When in Warwick last October, I met Simo Särkkä, who told me he had published an IMS monograph on Bayesian filtering and smoothing the year before. I thought it would be an appropriate book to review for CHANCE and tried to get a copy from Oxford University Press, unsuccessfully. I thus bought my own book that I received two weeks ago and took the opportunity of my Czech vacations to read it… [A warning pre-empting accusations of self-plagiarism: this is a preliminary draft for a review to appear in CHANCE under my true name!]
“From the Bayesian estimation point of view both the states and the static parameters are unknown (random) parameters of the system.” (p.20)

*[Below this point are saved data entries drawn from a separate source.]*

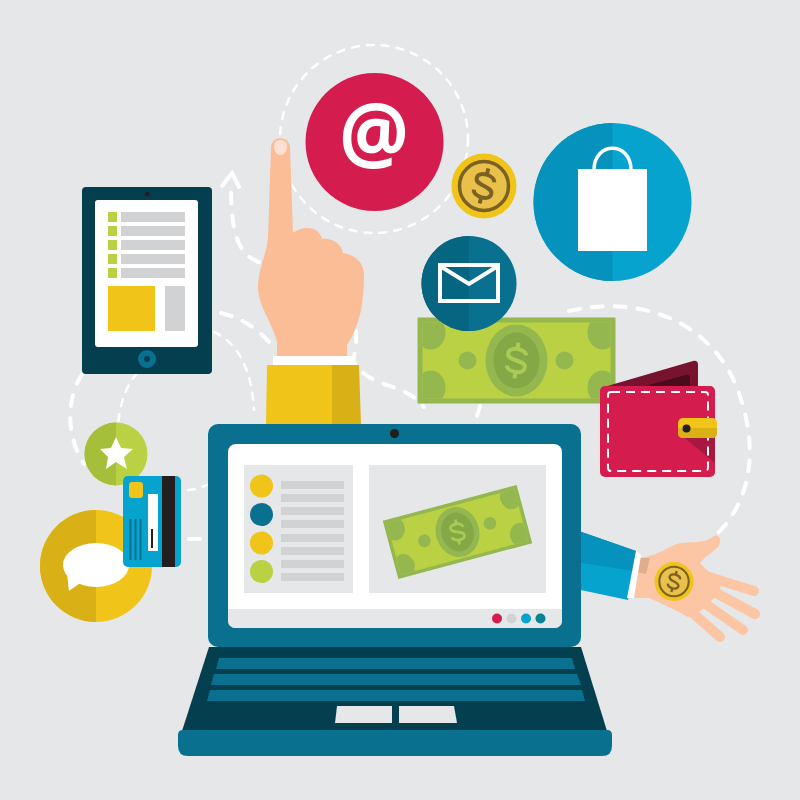
<!DOCTYPE html>
<html lang="en">
<head>
<meta charset="utf-8">
<title>Online shopping illustration</title>
<style>
:root {
  --paper: #e6e7e8;
  --white: #ffffff;
  --navy: #043f50;
  --teal: #09708f;
  --teal-dark: #066681;
  --sky: #06a3ce;
  --sky-dark: #0593bd;
  --crimson: #d51c4f;
  --maroon: #77122f;
  --yellow: #f0c419;
  --mustard: #d9b117;
  --lime: #b9d143;
  --leaf: #a5bf3b;
  --green: #94b750;
  --green-dark: #84a846;
  --skin: #fabd96;
  --skin-light: #fcc6a4;
  --grey: #d1d2d4;
  --bronze: #7b6224;
  --black: #231f20;
}
html, body { margin: 0; overflow: hidden; background: var(--paper); }
svg { display: block; width: 800px; height: 800px; }
.paper { fill: var(--paper); } .white { fill: var(--white); } .navy { fill: var(--navy); }
.teal { fill: var(--teal); } .teal-dark { fill: var(--teal-dark); }
.sky { fill: var(--sky); } .sky-dark { fill: var(--sky-dark); }
.crimson { fill: var(--crimson); } .maroon { fill: var(--maroon); }
.yellow { fill: var(--yellow); } .mustard { fill: var(--mustard); }
.lime { fill: var(--lime); } .leaf { fill: var(--leaf); }
.green { fill: var(--green); } .green-dark { fill: var(--green-dark); }
.skin { fill: var(--skin); } .skin-light { fill: var(--skin-light); }
.grey { fill: var(--grey); } .black { fill: var(--black); }
.trail { fill: none; stroke: var(--white); stroke-width: 4; stroke-dasharray: 11 12; stroke-linecap: round; }
.trail-fine { stroke-width: 2.5; stroke-dasharray: 7 8; }
.finger { fill: none; stroke: var(--skin-light); stroke-linecap: round; }
.at-sign { font: 700 82px "Open Sans", sans-serif; fill: var(--white); text-anchor: middle; }
.dollar { fill: none; stroke-width: 4; stroke-linecap: butt; }
</style>
</head>
<body>
<svg viewBox="0 0 800 800" role="img" aria-label="Laptop surrounded by online shopping and payment icons">
  <defs>
    <path id="dollar-sign" class="dollar" d="M9 -6C8 -13 -9 -14 -9 -6C-9 2 9 -2 9 6C9 14 -8 13 -9 6M0 -18V-11M0 11V18"/>
    <g id="coin">
      <circle class="yellow" r="32.500"/>
      <circle r="24.500" fill="#e8c04a" stroke="var(--bronze)" stroke-width="3.500"/>
      <use href="#dollar-sign" stroke="var(--bronze)" transform="rotate(14)"/>
    </g>
    <clipPath id="note-edge"><rect x="-94" y="-38" width="188" height="76"/></clipPath>
    <g id="banknote">
      <rect class="green" x="-99" y="-43" width="198" height="86"/>
      <rect class="lime" x="-94" y="-38" width="188" height="76"/>
      <g class="green" clip-path="url(#note-edge)">
        <ellipse cx="-86" cy="-28" rx="15" ry="17"/>
        <ellipse cx="86" cy="-28" rx="15" ry="17"/>
        <ellipse cx="-86" cy="27" rx="15" ry="17"/>
        <ellipse cx="86" cy="27" rx="15" ry="17"/>
      </g>
      <circle class="green" cx="-49" r="9"/>
      <circle class="green" cx="48" r="9"/>
      <ellipse class="green" rx="31" ry="36"/>
      <ellipse class="green-dark" rx="23" ry="28"/>
      <use href="#dollar-sign" stroke="#a9cb55" transform="rotate(6)"/>
    </g>
    <rect id="tablet-line" class="grey" x="121" width="64" height="10"/>
    <rect id="tablet-bullet" class="lime" x="108" width="9" height="10"/>
    <rect id="screen-line" class="grey" x="281" width="63" height="8"/>
  </defs>

  <rect class="paper" width="800" height="800"/>

  <g id="trails">
    <circle class="trail trail-fine" cx="374" cy="139" r="94"/>
    <path class="trail" d="M259 262C238 255 231 232 231 188"/>
    <path d="M222 186L232 173L239 187" fill="none" stroke="var(--white)" stroke-width="4" stroke-linecap="round"/>
    <path class="trail" d="M221 313C242 318 258 329 272 345"/>
    <path class="trail trail-fine" d="M214 332C238 343 252 370 254 410"/>
    <path class="trail trail-fine" d="M137 373C123 390 120 408 118 424"/>
    <path class="trail" d="M82 374C65 402 67 437 84 464"/>
    <path class="trail" d="M189 539H208"/>
    <path class="trail trail-fine" d="M188 490Q199 489 209 484"/>
    <path class="trail" d="M356 331Q357 345 353 361C372 391 404 381 424 407"/>
    <path class="trail" d="M480 406L477 416"/>
    <path class="trail" d="M569 311C655 292 716 333 737 388C758 443 754 496 718 533"/>
  </g>

  <g id="tablet">
    <rect class="navy" x="82" y="187" width="130" height="187" rx="4"/>
    <circle class="black" cx="147" cy="194" r="2.500"/>
    <rect class="white" x="95" y="200" width="103" height="147" rx="3"/>
    <use href="#tablet-bullet" y="212"/><use href="#tablet-line" y="212"/>
    <use href="#tablet-bullet" y="226"/><use href="#tablet-line" y="226"/>
    <use href="#tablet-bullet" y="240"/><use href="#tablet-line" y="240"/>
    <use href="#tablet-bullet" y="254"/><use href="#tablet-line" y="254"/>
    <use href="#tablet-bullet" y="268"/><use href="#tablet-line" y="268"/>
    <rect class="yellow" x="108" y="286" width="47" height="45"/>
    <rect class="grey" x="165" y="286" width="20" height="45"/>
    <circle class="navy" cx="147" cy="359" r="6" stroke="var(--teal)" stroke-width="6"/>
  </g>

  <g id="email-badge">
    <circle class="crimson" cx="374.500" cy="142" r="69"/>
    <text class="at-sign" x="374" y="163" textLength="70" lengthAdjust="spacingAndGlyphs">@</text>
  </g>

  <use id="floating-coin" href="#coin" x="484" y="186"/>

  <g id="shopping-badge">
    <circle class="sky" cx="612.500" cy="202" r="79"/>
    <path class="sky-dark" d="M612.500 123A79 79 0 0 0 612.500 281Z"/>
    <path d="M594 170C594 141 631 141 631 170" fill="none" stroke="var(--white)" stroke-width="3.500"/>
    <rect class="white" x="578" y="169" width="69" height="82"/>
  </g>

  <use id="floating-note" href="#banknote" x="516.500" y="360.500"/>

  <g id="mail-badge">
    <circle class="teal" cx="469" cy="283.500" r="47.500"/>
    <path class="teal-dark" d="M469 236A47.500 47.500 0 0 0 469 331Z"/>
    <path d="M440 265H498V301H440ZM440 266L469 284L498 266" fill="none" stroke="var(--white)" stroke-width="4"/>
  </g>

  <g id="pointing-hand">
    <path class="skin" d="M277 360V342C272 321 257 305 258 284C259 268 267 252 268 238L271 148C271 135 290 135 290 148L293 233C300 227 318 224 322 239C332 238 341 243 343 253C357 255 364 264 364 275C364 302 360 326 347 345V360Z"/>
    <path d="M274 146C274 138 287 138 287 146C287 152 284 155 280.500 155C277 155 274 152 274 146Z" fill="#fde0d2"/>
    <rect class="white" x="273" y="356" width="80" height="10"/>
    <path class="yellow" d="M267 365H333V425H266Z"/>
    <path class="mustard" d="M332 365H359L361 425H332Z"/>
  </g>

  <g id="wallet">
    <path class="maroon" d="M604 387L693 361Q698 360 698 365V395H604Z"/>
    <path d="M641 387L686 375Q690 374 690 379V390H641Z" fill="#4a0b1c"/>
    <rect class="crimson" x="600" y="386" width="115" height="91" rx="5"/>
    <path d="M682 436H715V463Z" fill="#a8173f"/>
    <rect x="608" y="392" width="100" height="79" rx="3" fill="none" stroke="var(--white)" stroke-width="2" stroke-dasharray="9 6"/>
    <rect class="yellow" x="678" y="418" width="39" height="20" rx="5"/>
    <path class="mustard" d="M678 428H717V433Q717 438 712 438H683Q678 438 678 433Z"/>
    <circle class="black" cx="686.500" cy="428.500" r="4"/>
  </g>

  <g id="open-hand">
    <path class="sky" d="M576 530L636 551L628 600L576 589Z"/>
    <path class="sky-dark" d="M576 530L636 551L633 571L576 562Z"/>
    <path class="skin-light" d="M638 558C651 557 659 553 672 546C686 539 702 546 714 536C721 533 722 544 717 548C711 554 704 557 700 563C706 572 717 575 724 579L716 596L702 610L688 617C673 609 661 603 649 598L632 598Z"/>
    <path d="M638 558L650 558L646 574L636 572Z" fill="#dfae90"/>
    <g class="finger" stroke-width="10">
      <path d="M709 577L754 591"/>
      <path d="M709 589L755 614"/>
      <path d="M700 600L743 630"/>
      <path d="M685 606L720 637"/>
    </g>
    <path class="white" d="M636 551L641 555L634 598L627 598Z"/>
    <use href="#coin" transform="translate(674 581.500) scale(.6)"/>
  </g>

  <g id="favourite-badge">
    <circle class="lime" cx="116" cy="454" r="31.500"/>
    <path class="leaf" d="M116 422.500A31.500 31.500 0 0 0 116 485.500Z"/>
    <polygon class="white" points="116,437 121,448 133,449 124,457 127,469 116,462 106,469 108,457 100,449 111,448"/>
  </g>

  <g id="chat-badge">
    <circle class="yellow" cx="96" cy="566" r="56"/>
    <path class="mustard" d="M96 510A56 56 0 0 0 96 622Z"/>
    <ellipse class="white" cx="96" cy="565" rx="33" ry="22"/>
    <path class="white" d="M67 573L69 591L83 581Z"/>
  </g>

  <g id="bank-card">
    <rect class="sky" x="123" y="476" width="58" height="91" rx="5"/>
    <rect class="black" x="162" y="476" width="13" height="91"/>
    <rect class="yellow" x="129" y="482" width="14" height="16" rx="3"/>
    <rect class="white" x="148" y="494" width="10" height="57"/>
    <path d="M152 529V548" stroke="var(--black)" stroke-width="2"/>
    <path d="M130.500 519V560M135.500 519V560M140.500 519V560" stroke="var(--teal)" stroke-width="2"/>
  </g>

  <g id="laptop">
    <path class="navy" d="M209 647H581L607 731H182Z"/>
    <rect class="teal" x="208" y="424" width="373" height="223" rx="10"/>
    <circle class="black" cx="394.500" cy="433.500" r="4.500"/>
    <g id="laptop-screen">
      <rect class="white" x="228" y="444" width="334" height="184" rx="8"/>
      <path class="paper" d="M228 609H562V620Q562 628 554 628H236Q228 628 228 620Z"/>
      <rect class="paper" x="244" y="465" width="109" height="128"/>
      <rect class="paper" x="369" y="465" width="177" height="128"/>
      <circle class="yellow" cx="261.500" cy="486" r="11.500"/>
      <circle class="teal" cx="261.500" cy="514.500" r="11.500"/>
      <circle class="yellow" cx="261.500" cy="543" r="11.500"/>
      <circle class="lime" cx="261.500" cy="571.500" r="11.500"/>
      <use href="#screen-line" y="481"/><use href="#screen-line" y="494"/>
      <use href="#screen-line" y="507"/><use href="#screen-line" y="520"/>
      <use href="#screen-line" y="534"/><use href="#screen-line" y="547"/>
      <use href="#screen-line" y="560"/><use href="#screen-line" y="573"/>
      <use href="#banknote" transform="translate(457.500 532) rotate(-15) scale(.7)"/>
      <circle class="crimson" cx="497" cy="618.500" r="5"/>
      <circle class="grey" cx="511.500" cy="618.500" r="5"/>
      <circle class="sky" cx="526" cy="618.500" r="5"/>
      <circle cx="540.500" cy="618.500" r="5" fill="#078292"/>
    </g>
    <g id="keyboard" class="teal">
      <polygon points="219,658 572,658 575,669 216,669"/>
      <polygon points="214,674 577,674 581,685 211,685"/>
      <polygon points="210,690 582,690 585,701 207,701"/>
    </g>
    <g id="trackpad" class="paper">
      <polygon points="337,706 392,706 392,723 335,723"/>
      <polygon points="399,706 454,706 457,723 399,723"/>
    </g>
    <path class="teal" d="M178 735Q178 730 183 730H607Q612 730 612 735V746Q612 756 602 756H188Q178 756 178 746Z"/>
  </g>
</svg>
</body>
</html>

Bayesian filtering and smoothing is an introduction to the topic that essentially starts from ground zero. Chapter 1 motivates the use of filtering and smoothing through examples and highlights the naturally Bayesian approach to the problem(s). Two graphs illustrate the difference between filtering and smoothing by plotting for the same series of observations the successive confidence bands. The performances are obviously poorer with filtering but the fact that those intervals are point-wise rather than joint, i.e., that the graphs do not provide a confidence band. (The exercise section of that chapter is superfluous in that it suggests re-reading Kalman’s original paper and rephrases the Monty Hall paradox in a story unconnected with filtering!) Chapter 2 gives an introduction to Bayesian statistics in general, with a few pages on Bayesian computational methods. A first remark is that the above quote is both correct and mildly confusing in that the parameters can be consistently estimated, while the latent states cannot. A second remark is that justifying the MAP as associated with the 0-1 loss is incorrect in continuous settings. The third chapter deals with the batch updating of the posterior distribution, i.e., that the posterior at time t is the prior at time t+1. With applications to state-space systems including the Kalman filter. The fourth to sixth chapters concentrate on this Kalman filter and its extension, and I find it somewhat unsatisfactory in that the collection of such filters is overwhelming for a neophyte. And no assessment of the estimation error when the model is misspecified appears at this stage. And, as usual, I find the unscented Kalman filter hard to fathom! The same feeling applies to the smoothing chapters, from Chapter 8 to Chapter 10. Which mimic the earlier ones. Continue reading